Although in subtly different ways, the text and image collaborations in the volume follow similar patterns. The pieces based on exchanges of text, however, make similar demands of the reader in terms of their dialogic construction. For example, ’40 Feet’, written with Dave Berridge, emerges from an exchange of blocks of text (none of which are marked as belonging to either author), which produces a kaleidoscopic vision of London made up of fragments of real events and apparently disconnected thoughts. The reading experience made me feel a little like one of Wim Wenders’ eavesdropping angels in Wings of Desire, but without the privilege of their omniscient point-of-view. ‘Dead Souls Like’, with Chris McCabe, produces a similarly multiple, wildly associative piece of flaneurism or psychogeography on the city of Liverpool.  In ‘Videodrome’ with Claire Potter, the exchange of texts about YouTube videos which we cannot actually see, involves the reader in a disturbing act of imagination, particularly given the hints at violence contained in Potter and Fowler’s texts: I will admit that I have not dared to open the links, although I would not mind betting that their relative harmlessness is part of the joke. The key point in all of these, however, is not so much the space left for the reader in these dialogues, but that any (ultimately unrealisable) attempt to pin down the meaning which these conversations set in motion is the reader’s alone: none of the many voices in these collaborations is going to relieve the reader of that responsibility.

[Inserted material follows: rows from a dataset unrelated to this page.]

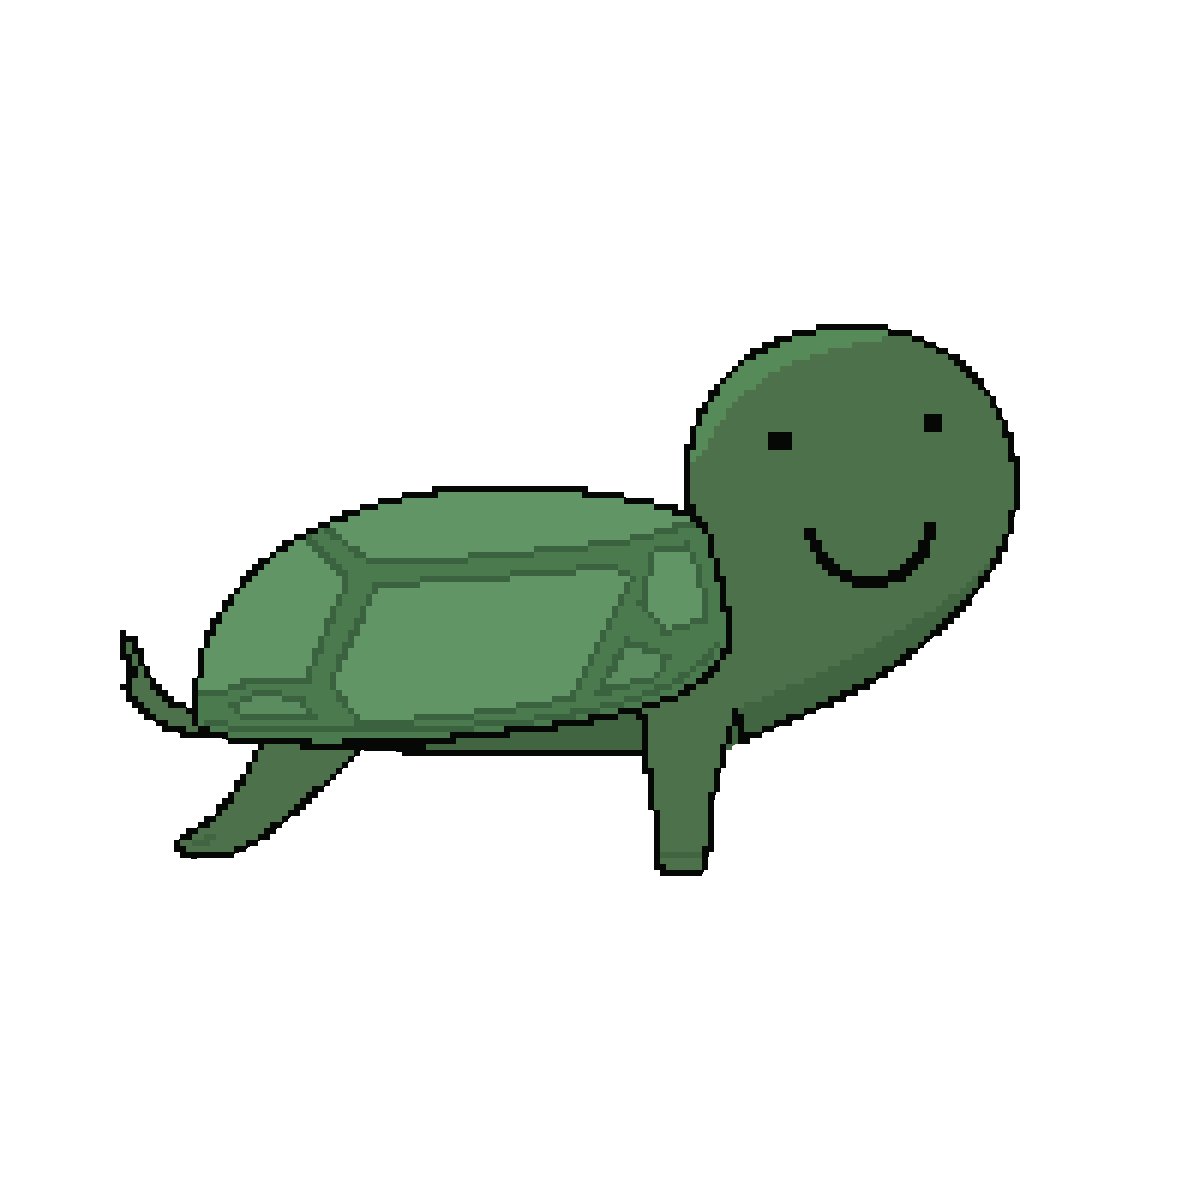
<!DOCTYPE html>
<html lang="en">
<head>
<meta charset="utf-8">
<title>Smiling pixel turtle</title>
<style>
  :root {
    --paper: #ffffff;
    --ink: #050805;
    --skin: #4c714b;
    --skin-light: #568a59;
    --skin-shade: #426541;
    --seam: #4c7a4f;
    --seam-edge: #3b623e;
    --scute: #629566;
    --scute-low: #5b8c5f;
  }
  html, body { margin: 0; padding: 0; background: var(--paper); }
  body { width: 1200px; height: 1200px; overflow: hidden; }
  .canvas { display: block; width: 1200px; height: 1200px; }
  .outline { stroke: var(--ink); stroke-width: var(--outline-width); stroke-linejoin: round; stroke-linecap: square; }
  .skin { fill: var(--skin); }
  .skin-light { fill: var(--skin-light); }
  .skin-shade { fill: var(--skin-shade); }
  .seam { fill: var(--seam); }
  .scute { fill: var(--scute); stroke: var(--seam-edge); stroke-width: 2; stroke-linejoin: round; }
  .scute-low { fill: var(--scute-low); }
  .line { fill: none; }
  .eye { fill: var(--ink); }
  .smile { fill: none; stroke: var(--ink); stroke-width: 4; }
  .base { --outline-width: 0.8; }
  .pixels { --outline-width: 2.1; }
</style>
</head>
<body>
<svg class="canvas" viewBox="0 0 1200 1200" role="img" aria-label="A smiling green pixel-art turtle facing right">
  <defs>
    <filter id="pixel-grid" filterUnits="userSpaceOnUse" primitiveUnits="userSpaceOnUse" x="0" y="0" width="1200" height="1200" color-interpolation-filters="sRGB">
      <feFlood x="3" y="3" width="1" height="1" flood-color="#000" result="dot"/>
      <feComposite in="dot" in2="dot" operator="over" x="0" y="0" width="6" height="6" result="cell"/>
      <feTile in="cell" x="0" y="0" width="1200" height="1200" result="grid"/>
      <feComposite in="SourceGraphic" in2="grid" operator="in" x="0" y="0" width="1200" height="1200" result="samples"/>
      <feMorphology in="samples" operator="dilate" radius="2" result="block"/>
      <feOffset in="block" dx="-1" dy="0" result="block-left"/>
      <feOffset in="block" dx="0" dy="-1" result="block-up"/>
      <feOffset in="block" dx="-1" dy="-1" result="block-corner"/>
      <feMerge>
        <feMergeNode in="block"/>
        <feMergeNode in="block-left"/>
        <feMergeNode in="block-up"/>
        <feMergeNode in="block-corner"/>
      </feMerge>
    </filter>

    <path id="head-shape" d="M214 250 L222 215 L234 178 C230 172 229 165 229 157 C231 128 254 109 285 109 C315 109 339 131 339 163 C338 187 321 205 301 220 C288 231 268 238 247 247 L240 251 Z"/>
    <path id="shell-shape" d="M66 238 C65 225 68 214 73 206 C78 197 90 183 105 177 C122 168 140 163 163 163 C190 162 213 166 231 172 C236 175 237 181 239 189 C242 198 243 207 243 215 C240 223 235 227 226 232 C212 238 196 241 178 243 C150 247 120 249 96 248 C82 248 70 246 66 242 Z"/>
    <clipPath id="head-clip"><use href="#head-shape"/></clipPath>
    <clipPath id="shell-clip"><use href="#shell-shape"/></clipPath>

    <g id="turtle" transform="scale(3)" shape-rendering="crispEdges">
      <g id="tail">
        <path class="skin outline" d="M41 212 L45 213 C47 222 51 229 58 235 L68 238 L68 245 L60 244 C51 241 45 236 42 229 L45 224 C42 221 41 217 41 212 Z"/>
      </g>

      <g id="back-leg">
        <path class="skin outline" d="M88 246 C84 256 79 265 71 273 L60 280 L59 283 L64 286 L79 284 C90 279 100 269 108 262 L121 249 Z"/>
        <path class="line" stroke="var(--skin-shade)" stroke-width="2" d="M65 282 L72 279"/>
      </g>

      <path id="belly" class="skin-shade outline" d="M110 245 L122 250 L217 251 L222 232 Z"/>

      <g id="head">
        <use href="#head-shape" class="skin"/>
        <g clip-path="url(#head-clip)">
          <path class="skin-light" d="M226 162 C226 126 252 105 286 105 L308 111 C291 113 277 116 263 122 C250 128 240 138 235 150 Z"/>
          <path class="skin-shade" d="M341 168 C334 187 319 199 302 209 C284 221 265 228 245 237 L238 255 L310 240 L345 190 Z"/>
        </g>
        <path class="line outline" d="M234 178 C230 172 229 165 229 157 C231 128 254 109 285 109 C315 109 339 131 339 163 C338 187 321 205 301 220 C288 231 268 238 247 247"/>
        <rect class="eye" x="256" y="144" width="8" height="6"/>
        <rect class="eye" x="308" y="138" width="6" height="6"/>
        <path class="smile" d="M270 176 C272 187 280 194 290 194 C301 194 309 187 310 175"/>
      </g>

      <g id="front-leg">
        <path class="skin" d="M213 234 L216 256 L219 275 L219 289 L223 291 L234 291 L236 285 L237 270 L241 252 L247 235 Z"/>
        <path class="line outline" d="M214 238 L216 256 L219 275 L219 289 L223 291 L234 291 L236 285 L237 270 L241 252 L246 236 L247 247"/>
        <path class="line" stroke="var(--skin-shade)" stroke-width="2" d="M221 286 L226 284 L234 286"/>
      </g>

      <g id="shell">
        <use href="#shell-shape" class="seam"/>
        <g clip-path="url(#shell-clip)">
          <path class="scute" d="M60 231 L62 200 L88 180 L102 179 L116 193 L109 210 L102 228 L84 227 L74 231 Z"/>
          <path class="scute" d="M108 176 L124 188 L160 186 L208 181 L233 174 L240 160 L120 155 Z"/>
          <path class="scute" d="M126 195 L160 193 L205 189 L211 193 L203 209 L191 233 L160 238 L121 242 L110 228 Z"/>
          <path class="scute" d="M218 184 L229 182 L233 190 L236 206 L222 211 L214 201 Z"/>
          <path class="scute scute-low" d="M209 214 L223 219 L219 226 L200 231 Z"/>
          <path class="scute scute-low" d="M78 235 L86 231 L100 233 L106 240 L82 240 Z"/>
          <path class="line" stroke="var(--seam-edge)" stroke-width="2" d="M68 241 C90 245 140 245 180 240 C208 236 231 229 240 214"/>
        </g>
        <use href="#shell-shape" class="line outline"/>
      </g>
    </g>
  </defs>

  <rect width="1200" height="1200" fill="var(--paper)"/>
  <use href="#turtle" class="base"/>
  <g filter="url(#pixel-grid)"><use href="#turtle" class="pixels"/></g>
</svg>
</body>
</html>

For me, this is the significance of the title that Fowler has chosen for his project. His collaborations are not friendly: neither in the sense of seeking to arrive at a position of harmony between those producing the work, nor in the sense that a finished artistic product offers the reader any easy answers. In fact, these collaborations are the opposite of a ‘finished’ product: they remain open to a dialogue with the reader, indeed to many dialogues (as in many re-readings) with the reader. In his introduction, Fowler acknowledges that he has been told that ‘this book is dense and mysterious, full of challenging material, and shifts in tone.’ This is certainly the case, and the volume requires not just a careful reader, but a ‘writerly’ one, as Roland Barthes would have put it. Some of the texts leave less space for this. The series of invented proverbs Fowler produces with Tom Jenks, although amusing, are more easily consumable, and the e-mail exchange between Fowler and Riviere circles around the latter’s typical concerns about the role and identity of the poet, as well as exploring the very possibility of collaboration itself. A kind of meta-collaboration then, or a collaboration about collaboration, but sometimes a little too close to shop-talk.

This volume fulfils a further function in setting out the stall of the avant-garde in contemporary British poetry. While anthologies of recent years have situated the avant-garde as one feature of a ‘pluralist now’ (as in Roddy Lumsden’s anthology Identity Parade) or have made the argument that younger poets have bought into avant-garde techniques without necessarily sacrificing the motivation to express personal concerns (as in Nathan Hamilton’s recent Dear World and Everyone in It), this book will serve as an introduction to the full provocation of today’s ‘vanguardist’ poetics, for which Fowler is a vocal and eloquent advocate (see, for example, various talks on his Soundcloud page). Fowler’s co-ordinating presence has an impact on the themes which emerge most strongly in the collaborations: issues of criminality, marginality, sexuality, and control and surveillance noticeably echo elements of Fowler’s own Minimum Security Prison Dentistry, for example. Nevertheless, this is a volume whose primary function will be to engage contemporary audiences with the ramifications of the avant-garde’s undiminished challenge to the reader.